What’s the next best thing to happen to science since gravity? Dr. Jay Wile’s Elementary Science Series which presents science in the context of history rather than topical fashion all with a Biblical Worldview.
After reviewing and enjoying his first two books in this series, I was overjoyed to see Science in the Scientific Revolution hot off the presses!
“The Christian faith of those who started and continued The Scientific Revolution had a profound impact on their science, and you will learn a lot about that as you move through this course. I personally think this is one reason The Scientific Revolution was such an astounding success. Because science was being done in the context of the Christian faith, it was incredibly effective. Lots of progress was made because those studying the world around them realized that in order to fully understand nature, you had to understand the characteristics of its Creator.
As you study this course, I wast you to keep in mind something that was said by Robert Boyle, another great natural philosopher from this time period. In a speech he gave to t other natural philosophers of his day, he said, “Remember to give glory to the One who authored nature.” -Dr. Jay Wile
Science in the Scientific Revolution contains 90 lessons split into 6 sections which include “normal” and “challenge” lessons, as well as a hands-on-activity per lesson. At the end of each lesson there’s a review/comprehension section that is split according to the age of the student. Youngest students have to answer 2 oral questions, older children a notebook exercise and oldest students a more difficult exercise.

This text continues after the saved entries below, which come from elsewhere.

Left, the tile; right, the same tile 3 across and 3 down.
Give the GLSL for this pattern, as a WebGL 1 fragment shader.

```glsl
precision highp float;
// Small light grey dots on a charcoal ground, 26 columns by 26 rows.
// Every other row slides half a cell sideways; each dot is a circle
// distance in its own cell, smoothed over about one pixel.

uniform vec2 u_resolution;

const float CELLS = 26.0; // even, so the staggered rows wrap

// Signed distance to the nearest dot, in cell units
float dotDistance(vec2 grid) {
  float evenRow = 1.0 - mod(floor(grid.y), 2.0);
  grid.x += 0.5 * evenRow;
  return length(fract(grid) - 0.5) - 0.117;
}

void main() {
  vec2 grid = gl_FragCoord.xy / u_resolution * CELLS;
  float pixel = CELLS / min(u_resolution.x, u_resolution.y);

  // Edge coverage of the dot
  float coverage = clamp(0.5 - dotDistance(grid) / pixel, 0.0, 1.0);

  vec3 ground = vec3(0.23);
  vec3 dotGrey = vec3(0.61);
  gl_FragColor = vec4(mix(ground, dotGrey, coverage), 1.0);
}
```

Experiments within this book are fairly easy to do – but must be done with an adult present! A list of needed common supplies are included as well as a shorter separate list of harder to find items such as ink pads, string of Christmas lights, etc.
Your journey though the Scientific Revolution starts with Nicolaus Copernicus and ends with Ole Christensen Romer. Along the way the topics of Heliocentric system, human body, disease, flowers and seeds, time, motion, temperature, tides, weather, probability, gravity, friction and much more are covered!
Lessons 1-15 The Revolution Begins
- Nicholaus Copernicus, Andreas Vesalius
Lessons 16-30 The Revolutions from the Mid-1500’s to the Early 1600’s
- Girolamo Fracastoro, Conrad Gesner, Pierre Belon, Michael Servetus, Tycho Brahe, Galileo Galilei
Lessons 31-45 The Revolution in the Early 17th Century
- Johannes Kepler, Francis Bacon, Jan Baptist van Helmont, William Harvey, James Ussher, Joachim Jungius, Evangelista Torricelli, Rene Descartes, Blaise Pascal
Lessons 46-60 The Revolution in the Middle of the 17th Century
- Thomas Bartholin, Otto von Guericke, Christiaan Huygens, Robert Boyle, Marcello Malpighi, Robert Hooke
Lessons 61-75 The Revolution Near the End of the 17th Century
- Giovanni Cassini, Francesco Redi, Antoni van Leeuwenhoek, John Ray, Nehemiah Grew, Sir Isaac Newton
Lessons 76-90 The Revolution at the End of the 17th Century
- Isaac Newton, Guillaume Amontons, Gottfried Wilhelm Leibniz, Ole Christensen Romer.
Our experience with Science in the Scientific Revolution
My 11 year old has been begging to do dissection. Admittedly, this is one of my least favorite things to do! She was overjoyed to see some dissection with Lesson 8: Muscles, Tendons, and Ligaments. In the scope of messiness, this lab is very tame!
Necessary equipment: Parent, sharp knife, cutting surface and raw chicken wing.
First, identify the wrist, elbow, radius, ulna and humerus. Who knew a chicken wing had so many parts!
Next, skin the chicken. This is tricky with a little wing! Next locate the tendon and muscle.
Then, carefully find the stringy white tissue called a ligament.
Finally, answer the following questions in your science notebook:
1. What do we call the muscles that move the bones of the skeleton?
2. What do we call the tissue that holds together the bones of a joint?
Older students: Make a drawing of an elbow joints, such as the one above. Point out the muscle, tendon, and ligament. Below the drawing, explain the function of each. Also, explain why the muscle in the drawing is called a skeletal muscle.
Oldest students: Do what the older students are doing. In addition, do a little research to find out what kinds of muscles your body has in addition to skeletal muscles. Describe them in your notebook.
My daughter will be finishing this book for the upcoming year. I have full confidence that the enjoyment in the originality of this text and teaching style will continue!
This series is perfect for elementary aged students up through 7th grade. It is suggested that 7th graders may need to supplement with outside resources.
A Helps and Hints guide is also available which answers to review questions and tests for those households that would like to administer them to their students.
One final thought from Author Dr. Jay Wile.
“So in fact, the Scientific Revolution was really the result of natural philosophers understanding the consequences of God’s existence. Once they understood that, they were able to make incredible discoveries about how creation really works!”
Check out my reviews of Science in the Beginning and Science in the Ancient World!